Only in Titles

Search results for: Biotin

paperclip

#35973513   2022/08/13 To Up

Proximity labeling of endogenous RICTOR identifies mTOR Complex 2 regulation by ADP ribosylation factor ARF1.

Mechanistic Target of Rapamycin (mTOR) complex 2 (mTORC2) regulates metabolism, cell proliferation, and cell survival. mTORC2 activity is stimulated by growth factors, and it phosphorylates the hydrophobic motif site of the AGC kinases AKT, SGK, and PKC. However, the proteins that interact with mTORC2 to control its activity and localization remain poorly defined. To identify mTORC2 interacting proteins in living cells, we tagged endogenous RICTOR, an essential mTORC2 subunit, with the modified BirA biotin ligase BioID2 and performed live-cell proximity labeling. We identified 215 RICTOR-proximal proteins, including proteins with known mTORC2 pathway interactions, and 135 proteins (63%) not previously linked to mTORC2 signaling, including nuclear and cytoplasmic proteins. Our imaging and cell fractionation experiments suggest nearly 30% of RICTOR is in the nucleus, hinting at potential nuclear functions. We also identified 29 interactors containing RICTOR-dependent, insulin-stimulated phosphorylation sites, thus providing insight into mTORC2-dependent insulin signaling dynamics. Finally, we identify the endogenous ADP ribosylation factor 1 (ARF1) GTPase as an mTORC2-interacting protein. Through gain- and loss-of-function studies, we provide functional evidence that ARF1 may negatively regulate mTORC2. In summary, we present a new method of studying endogenous mTORC2, a resource of RICTOR/mTORC2 protein interactions in living cells, and a potential mechanism of mTORC2 regulation by the ARF1 GTPase.
Amelia K Luciano, Ekaterina Korobkina, Scott P Lyons, John A Haley, Shelagh Fluharty, Su Myung Jung, Arminja N Kettenbach, David A Guertin
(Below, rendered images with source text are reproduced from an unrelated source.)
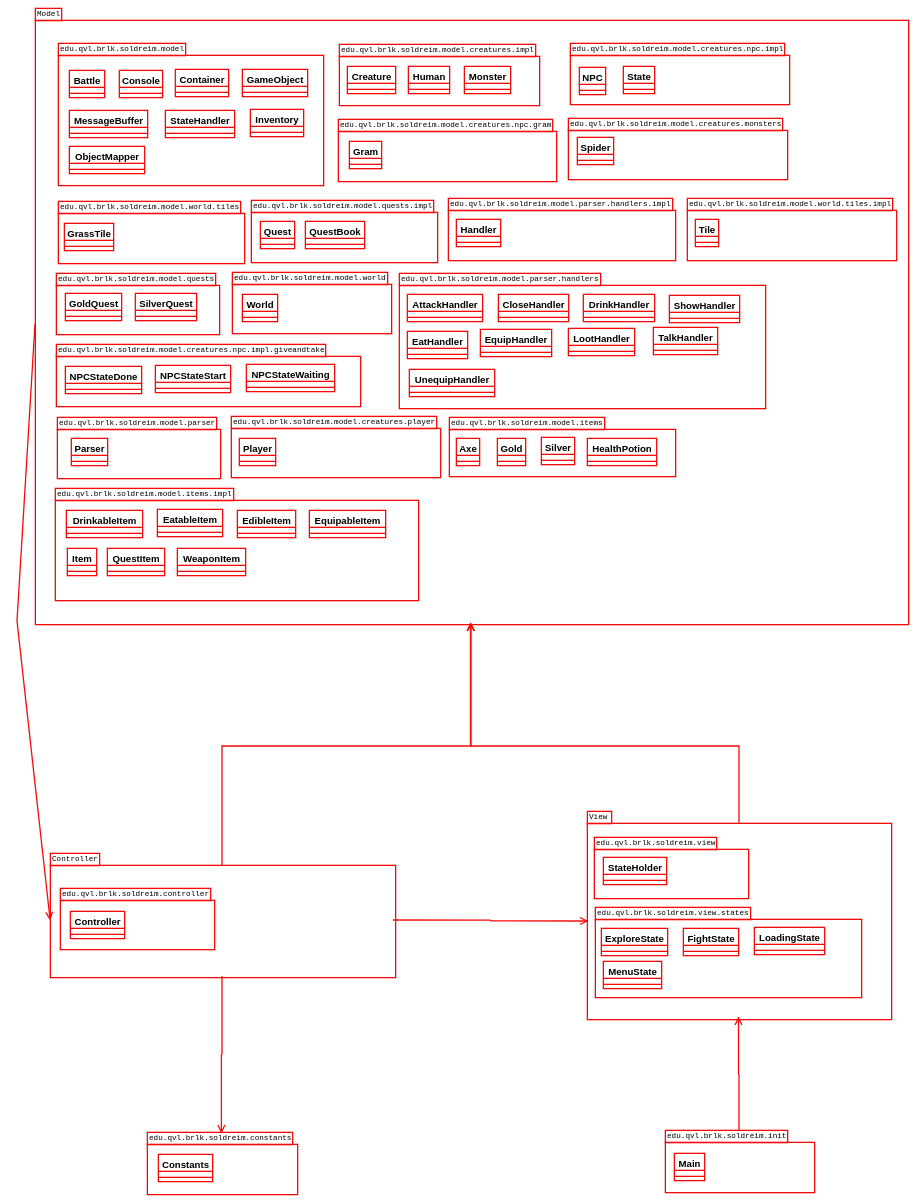
<!DOCTYPE html>
<html lang="en">
<head>
<meta charset="utf-8">
<title>Package diagram</title>
<style>
:root { --line: #f50a0a; --ink: #000; --paper: #fff; }
* { box-sizing: border-box; margin: 0; padding: 0; }
body { width: 915px; height: 1200px; overflow: hidden; background: var(--paper); }
.diagram { position: relative; width: 915px; height: 1200px; overflow: hidden; color: var(--ink); }
.package::before, .tab, .class {
  position: absolute;
  left: calc(var(--x) * 1px);
  border: 1px solid var(--line);
  box-shadow: 0 0 0 .3px var(--line);
}
.package::before {
  content: "";
  top: calc(var(--y) * 1px);
  width: calc(var(--w) * 1px);
  height: calc(var(--h) * 1px);
}
.tab {
  top: calc(var(--y) * 1px - 12px);
  height: 13px;
  padding: 0 1px;
  font: 400 7.67px/11px "Liberation Mono", monospace;
  white-space: nowrap;
}
.view > .tab { min-width: 25px; }
.class {
  top: calc(var(--y) * 1px);
  width: calc(var(--w) * 1px);
  height: 28px;
  display: grid;
  grid-template-rows: 16px 6px 4px;
  justify-items: center;
  font: 700 9.65px/19px "Liberation Sans", sans-serif;
  white-space: nowrap;
}
.class::before, .class::after {
  content: "";
  width: 100%;
  border-top: 1px solid var(--line);
  box-shadow: 0 -.3px 0 var(--line);
}
.class::before { order: 1; }
.class::after { order: 2; }
.class span { height: 16px; }
.connectors { position: absolute; left: 0; top: 0; fill: none; stroke: var(--line); stroke-width: 1.3; }
</style>
</head>
<body>
<main class="diagram">
<svg class="connectors" width="915" height="1200" viewBox="0 0 915 1200" aria-hidden="true">
  <defs>
    <marker id="arrow" markerUnits="userSpaceOnUse" markerWidth="10" markerHeight="10" refX="8" refY="5" orient="auto">
      <path d="M1 1.5L8 5L1 8.5"/>
    </marker>
  </defs>
  <g marker-end="url(#arrow)">
    <polyline points="35,324 17,621 50,919"/>
    <polyline points="222,865 222,746 470.5,746 470.5,624"/>
    <polyline points="739,824 739,746 471,746 471,624"/>
    <polyline points="393,920 490,920.2 491,920.8 587,921"/>
    <polyline points="222,976 222,1054 221.4,1055 221.4,1132"/>
    <polyline points="739,1131 739,1075 738.5,1074 738.5,1018"/>
  </g>
</svg>

<section class="package" style="--x:35;--y:20;--w:872;--h:603">
  <h1 class="tab">Model</h1>
  <section class="package" style="--x:58;--y:55;--w:264;--h:129">
    <h2 class="tab">edu.qvl.brlk.soldreim.model</h2>
    <div class="class" style="--x:69;--y:70;--w:36"><span>Battle</span></div>
    <div class="class" style="--x:119;--y:70;--w:44"><span>Console</span></div>
    <div class="class" style="--x:175;--y:69;--w:54"><span>Container</span></div>
    <div class="class" style="--x:242;--y:69;--w:66"><span>GameObject</span></div>
    <div class="class" style="--x:69;--y:110;--w:79"><span>MessageBuffer</span></div>
    <div class="class" style="--x:165;--y:110;--w:70"><span>StateHandler</span></div>
    <div class="class" style="--x:250;--y:109;--w:54"><span>Inventory</span></div>
    <div class="class" style="--x:69;--y:146;--w:76"><span>ObjectMapper</span></div>
  </section>
  <section class="package" style="--x:339;--y:56;--w:199;--h:48">
    <h2 class="tab">edu.qvl.brlk.soldreim.model.creatures.impl</h2>
    <div class="class" style="--x:347;--y:66;--w:49"><span>Creature</span></div>
    <div class="class" style="--x:408;--y:66;--w:42"><span>Human</span></div>
    <div class="class" style="--x:464;--y:66;--w:47"><span>Monster</span></div>
  </section>
  <section class="package" style="--x:570;--y:55;--w:218;--h:48">
    <h2 class="tab">edu.qvl.brlk.soldreim.model.creatures.npc.impl</h2>
    <div class="class" style="--x:579;--y:67;--w:27"><span>NPC</span></div>
    <div class="class" style="--x:623;--y:66;--w:32"><span>State</span></div>
  </section>
  <section class="package" style="--x:338;--y:131;--w:217;--h:49">
    <h2 class="tab">edu.qvl.brlk.soldreim.model.creatures.npc.gram</h2>
    <div class="class" style="--x:349;--y:141;--w:33"><span>Gram</span></div>
  </section>
  <section class="package" style="--x:568;--y:130;--w:218;--h:48">
    <h2 class="tab">edu.qvl.brlk.soldreim.model.creatures.monsters</h2>
    <div class="class" style="--x:577;--y:137;--w:37"><span>Spider</span></div>
  </section>
  <section class="package" style="--x:58;--y:213;--w:185;--h:49">
    <h2 class="tab">edu.qvl.brlk.soldreim.model.world.tiles</h2>
    <div class="class" style="--x:64;--y:223;--w:50"><span>GrassTile</span></div>
  </section>
  <section class="package" style="--x:251;--y:212;--w:185;--h:49">
    <h2 class="tab">edu.qvl.brlk.soldreim.model.quests.impl</h2>
    <div class="class" style="--x:260;--y:221;--w:35"><span>Quest</span></div>
    <div class="class" style="--x:305;--y:221;--w:60"><span>QuestBook</span></div>
  </section>
  <section class="package" style="--x:448;--y:210;--w:226;--h:49">
    <h2 class="tab">edu.qvl.brlk.soldreim.model.parser.handlers.impl</h2>
    <div class="class" style="--x:456;--y:219;--w:45"><span>Handler</span></div>
  </section>
  <section class="package" style="--x:687;--y:210;--w:208;--h:49">
    <h2 class="tab">edu.qvl.brlk.soldreim.model.world.tiles.impl</h2>
    <div class="class" style="--x:695;--y:219;--w:24"><span>Tile</span></div>
  </section>
  <section class="package" style="--x:56;--y:285;--w:162;--h:48">
    <h2 class="tab">edu.qvl.brlk.soldreim.model.quests</h2>
    <div class="class" style="--x:65;--y:293;--w:57"><span>GoldQuest</span></div>
    <div class="class" style="--x:135;--y:293;--w:62"><span>SilverQuest</span></div>
  </section>
  <section class="package" style="--x:232;--y:284;--w:158;--h:48">
    <h2 class="tab">edu.qvl.brlk.soldreim.model.world</h2>
    <div class="class" style="--x:242;--y:294;--w:36"><span>World</span></div>
  </section>
  <section class="package" style="--x:399;--y:285;--w:365;--h:122">
    <h2 class="tab">edu.qvl.brlk.soldreim.model.parser.handlers</h2>
    <div class="class" style="--x:407;--y:294;--w:76"><span>AttackHandler</span></div>
    <div class="class" style="--x:498;--y:294;--w:71"><span>CloseHandler</span></div>
    <div class="class" style="--x:583;--y:294;--w:72"><span>DrinkHandler</span></div>
    <div class="class" style="--x:669;--y:295;--w:71"><span>ShowHandler</span></div>
    <div class="class" style="--x:407;--y:331;--w:61"><span>EatHandler</span></div>
    <div class="class" style="--x:480;--y:329;--w:72"><span>EquipHandler</span></div>
    <div class="class" style="--x:568;--y:328;--w:67"><span>LootHandler</span></div>
    <div class="class" style="--x:653;--y:327;--w:65"><span>TalkHandler</span></div>
    <div class="class" style="--x:409;--y:369;--w:86"><span>UnequipHandler</span></div>
  </section>
  <section class="package" style="--x:56;--y:356;--w:303;--h:49">
    <h2 class="tab">edu.qvl.brlk.soldreim.model.creatures.npc.impl.giveandtake</h2>
    <div class="class" style="--x:65;--y:366;--w:77"><span>NPCStateDone</span></div>
    <div class="class" style="--x:155;--y:365;--w:76"><span>NPCStateStart</span></div>
    <div class="class" style="--x:246;--y:364;--w:89"><span>NPCStateWaiting</span></div>
  </section>
  <section class="package" style="--x:57;--y:429;--w:162;--h:48">
    <h2 class="tab">edu.qvl.brlk.soldreim.model.parser</h2>
    <div class="class" style="--x:71;--y:438;--w:37"><span>Parser</span></div>
  </section>
  <section class="package" style="--x:231;--y:428;--w:208;--h:48">
    <h2 class="tab">edu.qvl.brlk.soldreim.model.creatures.player</h2>
    <div class="class" style="--x:239;--y:438;--w:37"><span>Player</span></div>
  </section>
  <section class="package" style="--x:449;--y:429;--w:225;--h:46">
    <h2 class="tab">edu.qvl.brlk.soldreim.model.items</h2>
    <div class="class" style="--x:456;--y:438;--w:24"><span>Axe</span></div>
    <div class="class" style="--x:497;--y:438;--w:29"><span>Gold</span></div>
    <div class="class" style="--x:541;--y:437;--w:34"><span>Silver</span></div>
    <div class="class" style="--x:587;--y:438;--w:70"><span>HealthPotion</span></div>
  </section>
  <section class="package" style="--x:55;--y:500;--w:362;--h:99">
    <h2 class="tab">edu.qvl.brlk.soldreim.model.items.impl</h2>
    <div class="class" style="--x:66;--y:510;--w:77"><span>DrinkableItem</span></div>
    <div class="class" style="--x:157;--y:509;--w:66"><span>EatableItem</span></div>
    <div class="class" style="--x:237;--y:510;--w:59"><span>EdibleItem</span></div>
    <div class="class" style="--x:309;--y:510;--w:77"><span>EquipableItem</span></div>
    <div class="class" style="--x:67;--y:548;--w:30"><span>Item</span></div>
    <div class="class" style="--x:107;--y:548;--w:58"><span>QuestItem</span></div>
    <div class="class" style="--x:177;--y:548;--w:69"><span>WeaponItem</span></div>
  </section>
</section>

<section class="package" style="--x:50;--y:865;--w:344;--h:111">
  <h1 class="tab">Controller</h1>
  <section class="package" style="--x:60;--y:900;--w:153;--h:48">
    <h2 class="tab">edu.qvl.brlk.soldreim.controller</h2>
    <div class="class" style="--x:70;--y:911;--w:55"><span>Controller</span></div>
  </section>
</section>

<section class="package view" style="--x:587;--y:823;--w:303;--h:195">
  <h1 class="tab">View</h1>
  <section class="package" style="--x:594;--y:849;--w:153;--h:48">
    <h2 class="tab">edu.qvl.brlk.soldreim.view</h2>
    <div class="class" style="--x:603;--y:857;--w:64"><span>StateHolder</span></div>
  </section>
  <section class="package" style="--x:595;--y:919;--w:265;--h:77">
    <h2 class="tab">edu.qvl.brlk.soldreim.view.states</h2>
    <div class="class" style="--x:601;--y:928;--w:67"><span>ExploreState</span></div>
    <div class="class" style="--x:683;--y:928;--w:56"><span>FightState</span></div>
    <div class="class" style="--x:754;--y:927;--w:71"><span>LoadingState</span></div>
    <div class="class" style="--x:603;--y:961;--w:59"><span>MenuState</span></div>
  </section>
</section>

<section class="package" style="--x:147;--y:1144;--w:149;--h:49">
  <h2 class="tab">edu.qvl.brlk.soldreim.constants</h2>
  <div class="class" style="--x:158;--y:1154;--w:55"><span>Constants</span></div>
</section>

<section class="package" style="--x:665;--y:1142;--w:148;--h:49">
  <h2 class="tab">edu.qvl.brlk.soldreim.init</h2>
  <div class="class" style="--x:674;--y:1153;--w:31"><span>Main</span></div>
</section>
</main>
</body>
</html>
1651 related Products with: Proximity labeling of endogenous RICTOR identifies mTOR Complex 2 regulation by ADP ribosylation factor ARF1.

200ul250ul100ug250ul5mg200ug5 x 50 ug200ul250ul100ul50 ug 250ul

Related Pathways

paperclip

#35973279   2022/08/11 To Up

A light-controlled DNA nanothermometer for temperature sensing in the cellular membrane microenvironment.

Precise sensing of cellular temperature is one significant yet challenge task for studying miscellaneous biological processes. Herein, we report a light-controlled DNA nanothermometer that allow for real-time thermal sensing in extracellular microscope with high spatiotemporal resolution. The light-controlled DNA nanothermometer three key elements: a thermal-sensitive molecular beacon (MB) labelled with fluorophore Cy5 and Cy3 at its 5' and 3' termini, an inhibitor strand containing two photocleavable linkers (pc-linker), and a biotin modified strand, which could modify this three-strand hybridization complex onto the cell surface. Upon exposing to UV light irradiation, the light-controlled DNA nanothermometer could be remotely activated and enable to perform highly sensitive and practical ratiometric temperature sensing. Meanwhile, the light-controlled DNA nanothermometer could conduct temperature sensing in the extracellular microscope and demonstrates desirable sensitivity, excellent reversibility, and quantitative ability for extracellular temperature measurement. Therefore, this light-controlled DNA can serve as a promising tool for elucidating thermal-related cell physiological and pathological processes.
Zhiwei Deng, Jiacheng Li, Hui Liu, Tong Luo, Yanjing Yang, Minghui Yang, Xiang Chen

2738 related Products with: A light-controlled DNA nanothermometer for temperature sensing in the cellular membrane microenvironment.